'''

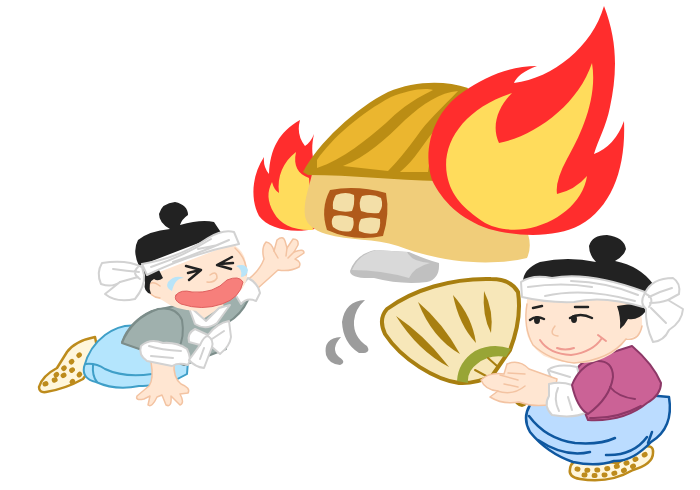
<!DOCTYPE html>
<html lang="en">
<head>
<meta charset="utf-8">
<title>Fanning the flames</title>
<style>
:root{--red:#ff2d2d;--yellow:#ffdc5c;--roof:#ebb62f;--roof-dark:#bb8d14;--wall:#f0cd7a;--frame:#b05a1a;--pane:#f3dfa8;--stone:#d9d9d9;--stone-dark:#c0c0c0;--hair:#222;--skin:#ffe6d2;--skin-line:#f3c3a2;--cloth:#fff;--cloth-line:#d2d2d2;--sage:#9fb0ad;--sage-line:#7c8d8a;--sky:#b4e5fd;--sky-line:#3f9fc8;--plum:#cb6296;--plum-line:#8d3867;--blue:#bbdcff;--blue-line:#0f58a0;--straw:#fff6dc;--straw-line:#bd8b1c;--fan:#f7e7b9;--fan-line:#a87f10;--green:#98a536;--grey:#9c9c9c;--mouth:#f77f7b;--tear:#b9e4f8}
html,body{margin:0;background:#fff;overflow:hidden}
svg{display:block;width:700px;height:490px}
path,line{stroke-linecap:round;stroke-linejoin:round}
.hair{fill:var(--hair)}
.skin{fill:var(--skin);stroke:var(--skin-line);stroke-width:1.5}
.face{fill:var(--skin)}
.crease{fill:none;stroke:var(--skin-line);stroke-width:1.5}
.cloth{fill:var(--cloth);stroke:var(--cloth-line);stroke-width:2}
.fold{fill:none;stroke:var(--cloth-line);stroke-width:2}
.sage{fill:var(--sage);stroke:var(--sage-line);stroke-width:2}
.sky{fill:var(--sky);stroke:var(--sky-line);stroke-width:2}
.sky-fold{fill:none;stroke:var(--sky-line);stroke-width:2}
.plum{fill:var(--plum);stroke:var(--plum-line);stroke-width:2}
.plum-fold{fill:none;stroke:var(--plum-line);stroke-width:2}
.blue{fill:var(--blue);stroke:var(--blue-line);stroke-width:2.5}
.blue-fold{fill:none;stroke:var(--blue-line);stroke-width:2.5}
.sandal{fill:var(--straw);stroke:var(--straw-line);stroke-width:2.5}
.weave{fill:none;stroke:var(--straw-line);stroke-width:5;stroke-dasharray:1 9}
.ink{fill:none;stroke:var(--hair);stroke-width:2.5}
</style>
</head>
<body>
<svg viewBox="0 0 700 490" role="img" aria-label="A man cries beside a burning cottage while another man fans the fire">

<g id="left-fire">
<path fill="var(--red)" d="M259 216C250 199 252 175 264 157Q263 167 269 174C270 149 279 132 300 120Q296 135 305 146Q311 142 314 134C310 152 313 164 321 176L315 229C290 234 268 228 259 216Z"/>
<path fill="var(--yellow)" d="M274 213C267 201 267 192 272 182Q274 190 279 193C277 176 283 162 296 152C293 166 298 174 309 178L313 230C294 231 280 224 274 213Z"/>
</g>

<g id="cottage">
<path fill="var(--wall)" d="M313 170C309 188 303 202 305 216Q307 228 326 234C350 241 374 238 398 246C434 260 484 268 527 258Q532 247 528 234L432 165Z"/>
<path fill="var(--roof-dark)" d="M303 172C318 143 356 108 388 92C414 81 444 80 468 88L438 181C396 180 352 175 308 175Z"/>
<g fill="var(--roof)">
<path d="M317 160C332 138 361 113 391 97C406 91 424 87 433 90C410 101 397 112 386 123C366 140 344 159 317 168Z"/>
<path d="M343 166C366 157 386 139 405 120C423 104 440 92 458 91C442 108 427 121 417 136Q401 158 388 171Z"/>
<path d="M400 172C415 160 422 145 434 131L428 172Z"/>
</g>
<path fill="var(--frame)" d="M330 190Q357 185 386 193Q390 214 383 236Q354 242 327 230Q320 209 330 190Z"/>
<g fill="var(--pane)">
<path d="M336 195Q346 191 354 195Q355 204 352 211Q342 213 333 209Q332 201 336 195Z"/>
<path d="M362 196Q373 193 381 198Q384 206 379 213Q369 214 361 211Q358 202 362 196Z"/>
<path d="M334 216Q344 214 353 218Q355 226 351 231Q341 233 333 227Q330 221 334 216Z"/>
<path d="M361 219Q371 216 380 219Q381 228 377 233Q367 235 359 231Q358 224 361 219Z"/>
</g>
<path fill="var(--stone-dark)" d="M350 271Q356 254 375 250L409 252Q427 260 439 263Q440 279 427 282Q401 285 374 278Q350 279 350 271Z"/>
<path fill="var(--stone)" d="M352 270Q359 254 376 250L407 252Q412 262 430 263Q414 267 409 278Q381 270 352 270Z"/>
</g>

<g id="right-fire">
<path fill="var(--red)" d="M432 180C422 150 433 112 463 92C486 76 511 66 537 66Q518 73 514 83C553 78 592 47 604 6C618 42 617 74 610 107C606 127 598 140 594 154Q615 146 624 121C626 168 612 207 580 225C556 238 518 237 489 229C460 219 442 201 432 180Z"/>
<path fill="var(--yellow)" d="M447 175C441 142 465 108 512 93C498 107 491 126 499 143C535 136 578 105 592 63C598 99 580 136 567 159Q555 181 557 194Q575 190 587 176C583 203 556 224 525 229C510 231 494 229 482 221C465 209 451 197 447 175Z"/>
</g>

<g id="crying-man">
<path class="sandal" d="M39 387Q42 376 57 368L67 352Q75 341 95 337L99 357L83 379Q65 389 46 392Q39 393 39 387Z"/>
<path class="weave" d="M45 384Q61 378 75 368M56 375L84 351M72 382L94 360"/>
<path class="sky" d="M84 367Q89 347 105 335Q121 323 139 326L188 361L187 374Q166 387 139 386Q116 391 96 382Q82 379 84 367Z"/>
<path class="sky-fold" d="M86 364Q96 363 105 369Q124 378 152 374M93 365Q92 376 97 382"/>
<path class="skin" d="M238 286Q258 275 264 259Q261 248 266 242Q272 243 274 251L277 240Q283 235 285 241L287 248L293 239Q299 239 298 245L294 252Q304 248 304 253L295 259Q302 262 299 267Q290 272 278 270Q266 281 249 296Z"/>
<path class="crease" d="M274 251L278 258M287 248L286 256M294 252L288 258"/>
<path class="sage" d="M122 342Q130 321 152 311L188 303Q213 307 241 291L248 300Q241 315 227 323L226 349L184 365Z"/>
<path class="cloth" d="M235 294L248 278Q258 283 260 293L256 301Q247 297 241 304Z"/>
<path class="face" d="M186 304L200 321L224 305L209 296Z"/>
<path class="cloth" d="M188 305L195 324Q206 331 217 323L230 305L219 308L206 321Z"/>
<path class="skin" d="M151 362Q154 379 149 386L137 396Q135 401 144 399L150 396L148 405Q152 408 157 397L162 395L166 405Q172 408 171 396L180 405Q185 403 180 394L188 393Q191 388 181 384Q173 378 174 362Z"/>
<path class="sage" d="M122 343Q132 318 158 309Q176 306 182 320Q185 337 178 350L145 351Z"/>
<path class="cloth" d="M141 346Q150 338 163 343Q177 342 187 349Q192 359 188 365Q179 362 172 366Q157 363 147 361Q138 355 141 346Z"/>
<path class="fold" d="M149 346Q161 350 181 351M151 356L173 358"/>
<path class="cloth" d="M195 329Q187 333 189 342L200 345L189 360Q195 367 204 368L212 347L220 354Q230 346 231 337L229 321Q217 323 208 335Z"/>
<path class="fold" d="M200 345Q204 336 208 336Q214 340 212 347M212 339L224 331M204 348L200 359"/>
<path class="hair" d="M159 214Q162 203 175 202Q188 205 188 215Q182 219 180 225Q201 219 214 222L222 234L139 266Q132 251 138 240Q149 231 170 229Q159 223 159 214Z"/>
<path class="face" d="M154 274L232 244Q244 250 246 263Q250 278 242 289Q227 307 199 311Q176 311 162 300Q147 295 149 286Z"/>
<path class="crease" d="M160 286Q151 279 148 287Q149 297 160 298M235 248Q248 260 246 275"/>
<path class="hair" d="M139 270L158 268L163 278Q158 282 154 279Q147 282 151 294Q143 292 145 282Z"/>
<path class="cloth" d="M142 264C166 260 188 252 208 238Q223 229 234 232L239 244C214 249 184 257 147 275Z"/>
<path class="fold" d="M151 267Q184 256 211 239M173 262Q202 252 229 240M198 249L218 245"/>
<path class="cloth" d="M142 267Q126 259 102 263Q96 273 101 284Q112 288 120 282L105 294Q116 303 135 299Q145 287 144 275Z"/>
<path class="fold" d="M139 272Q127 271 113 269M138 277L120 282M138 267Q131 273 140 279"/>
<path class="ink" d="M186 266L201 270L189 280M188 273L200 270M232 257L217 265L231 269M219 264L233 263"/>
<path fill="var(--mouth)" stroke="#df605f" d="M176 295Q181 289 192 292Q214 294 227 280Q239 275 243 282Q240 298 222 304Q202 311 181 304Q173 300 176 295Z"/>
<path class="crease" d="M210 275Q217 270 217 278Q214 283 207 282"/>
<path fill="var(--tear)" d="M184 278Q175 278 172 291Q165 288 168 282Q175 274 184 278ZM236 266Q246 263 248 270Q247 277 241 277Q243 269 236 266Z"/>
</g>

<g id="fan-motion" fill="var(--grey)">
<path d="M341 337Q323 338 326 355Q329 364 340 365Q347 362 339 357Q330 349 341 337Z"/>
<path d="M365 300Q345 301 342 322Q343 343 359 353Q372 354 367 346Q353 337 354 321Q355 309 365 300Z"/>
</g>

<g id="fan">
<path fill="var(--fan)" stroke="var(--fan-line)" stroke-width="4" d="M459 383C436 380 402 360 385 334Q378 319 387 309C413 290 451 278 491 279Q511 279 518 292C521 312 517 332 510 350L492 376Q475 384 459 383Z"/>
<g fill="var(--fan-line)">
<path d="M396 316Q424 335 445 362L449 367Q418 351 396 316Z"/>
<path d="M418 302Q443 323 460 354Q432 338 418 302Z"/>
<path d="M453 295Q472 316 476 343Q459 325 453 295Z"/>
<path d="M484 291Q494 311 491 333Q482 316 484 291Z"/>
</g>
<path fill="var(--green)" d="M457 381Q458 362 475 351Q493 342 511 349L506 357Q489 354 477 364Q467 371 468 383Z"/>
<path fill="none" stroke="var(--fan-line)" stroke-width="2" d="M475 370L488 377M488 358L497 366"/>
<path fill="var(--fan-line)" d="M513 398L526 398Q530 405 522 407Q515 406 513 398Z"/>
</g>

<g id="fanning-man">
<path class="sandal" d="M570 469Q571 459 584 460L618 463L643 447Q654 444 653 453Q653 464 633 470Q609 484 580 479Q568 477 570 469Z"/>
<path class="weave" d="M577 469Q607 475 646 454M584 475Q614 478 637 464"/>
<path class="blue" d="M530 405Q522 418 530 432Q547 453 573 462Q596 467 614 461Q632 462 651 442Q674 428 669 397L570 388Z"/>
<path class="blue-fold" d="M529 416Q546 439 575 443Q600 445 615 438M538 440Q565 458 590 452M606 455Q633 456 647 437M652 432L648 443"/>
<path class="plum" d="M573 384Q574 365 588 360L632 346Q653 364 661 383Q661 395 647 403Q624 422 588 420Z"/>
<path class="cloth" d="M548 370Q557 363 577 367L581 383L563 389Q551 382 548 370Z"/>
<path class="skin" d="M481 380Q489 372 504 374L507 364Q519 359 529 369L557 379L552 404Q535 408 519 402Q503 405 490 397L498 391Q485 390 481 380Z"/>
<path class="crease" d="M500 375L518 380M497 391Q513 396 525 386M508 373L525 374M504 384L518 387"/>
<path class="cloth" d="M549 384Q561 381 572 385L587 412Q574 419 552 415Q543 406 549 396Z"/>
<path class="fold" d="M558 388Q553 399 559 411M568 397L572 410M550 371L570 377"/>
<path class="plum" d="M572 385Q579 367 596 361Q613 360 613 377Q610 398 588 414Q577 408 572 385Z"/>
<path class="plum-fold" d="M610 387Q618 397 635 399M590 418Q617 419 641 406"/>
<path class="hair" d="M589 246Q592 235 607 235Q624 237 626 249Q624 256 615 261Q640 266 653 284L650 297L523 282Q523 269 540 262Q568 256 596 262Q589 255 589 246Z"/>
<path class="face" d="M527 298L635 301Q645 318 641 330Q636 339 627 338Q617 355 593 362Q566 366 544 356Q524 342 526 321Z"/>
<path class="crease" d="M527 304Q523 327 533 345Q549 360 574 363Q610 360 626 339Q639 341 642 326"/>
<path class="hair" d="M617 306L645 302L646 311Q638 321 628 319Q625 325 620 329Q621 317 617 306Z"/>
<path class="cloth" d="M521 282Q532 274 552 278Q589 271 645 292L643 307Q603 295 574 302Q548 303 522 297Z"/>
<path class="fold" d="M528 287Q562 282 592 287M545 296Q585 287 635 301M571 281Q607 282 638 295"/>
<path class="cloth" d="M645 293Q652 278 673 278Q681 283 679 294L668 300L683 309Q682 322 669 330Q664 341 653 342Q645 325 646 309Q639 303 645 293Z"/>
<path class="fold" d="M649 297Q661 291 672 288M650 303Q660 303 668 300M651 308L666 323M646 294Q655 298 649 307"/>
<path class="ink" d="M530 320Q536 315 544 319M570 318Q580 312 592 318M533 308L542 306M575 307L588 307"/>
<ellipse fill="var(--hair)" cx="537" cy="320" rx="3" ry="4"/>
<ellipse fill="var(--hair)" cx="574" cy="319" rx="3" ry="4"/>
<path class="crease" d="M555 326Q548 335 558 336"/>
<path fill="none" stroke="#ef9b91" stroke-width="2" d="M540 340Q549 354 571 355Q593 352 602 338M598 335L606 341M557 348Q565 351 574 348"/>
</g>
</svg>
</body>
</html>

'''

* ASSIGNMENT: With the line that contains "385Q579 367 596" as the start, output every line through the end of the entries exactly. Add no other lines.

* RESULT OF THIS TASK:
<path class="plum" d="M572 385Q579 367 596 361Q613 360 613 377Q610 398 588 414Q577 408 572 385Z"/>
<path class="plum-fold" d="M610 387Q618 397 635 399M590 418Q617 419 641 406"/>
<path class="hair" d="M589 246Q592 235 607 235Q624 237 626 249Q624 256 615 261Q640 266 653 284L650 297L523 282Q523 269 540 262Q568 256 596 262Q589 255 589 246Z"/>
<path class="face" d="M527 298L635 301Q645 318 641 330Q636 339 627 338Q617 355 593 362Q566 366 544 356Q524 342 526 321Z"/>
<path class="crease" d="M527 304Q523 327 533 345Q549 360 574 363Q610 360 626 339Q639 341 642 326"/>
<path class="hair" d="M617 306L645 302L646 311Q638 321 628 319Q625 325 620 329Q621 317 617 306Z"/>
<path class="cloth" d="M521 282Q532 274 552 278Q589 271 645 292L643 307Q603 295 574 302Q548 303 522 297Z"/>
<path class="fold" d="M528 287Q562 282 592 287M545 296Q585 287 635 301M571 281Q607 282 638 295"/>
<path class="cloth" d="M645 293Q652 278 673 278Q681 283 679 294L668 300L683 309Q682 322 669 330Q664 341 653 342Q645 325 646 309Q639 303 645 293Z"/>
<path class="fold" d="M649 297Q661 291 672 288M650 303Q660 303 668 300M651 308L666 323M646 294Q655 298 649 307"/>
<path class="ink" d="M530 320Q536 315 544 319M570 318Q580 312 592 318M533 308L542 306M575 307L588 307"/>
<ellipse fill="var(--hair)" cx="537" cy="320" rx="3" ry="4"/>
<ellipse fill="var(--hair)" cx="574" cy="319" rx="3" ry="4"/>
<path class="crease" d="M555 326Q548 335 558 336"/>
<path fill="none" stroke="#ef9b91" stroke-width="2" d="M540 340Q549 354 571 355Q593 352 602 338M598 335L606 341M557 348Q565 351 574 348"/>
</g>
</svg>
</body>
</html>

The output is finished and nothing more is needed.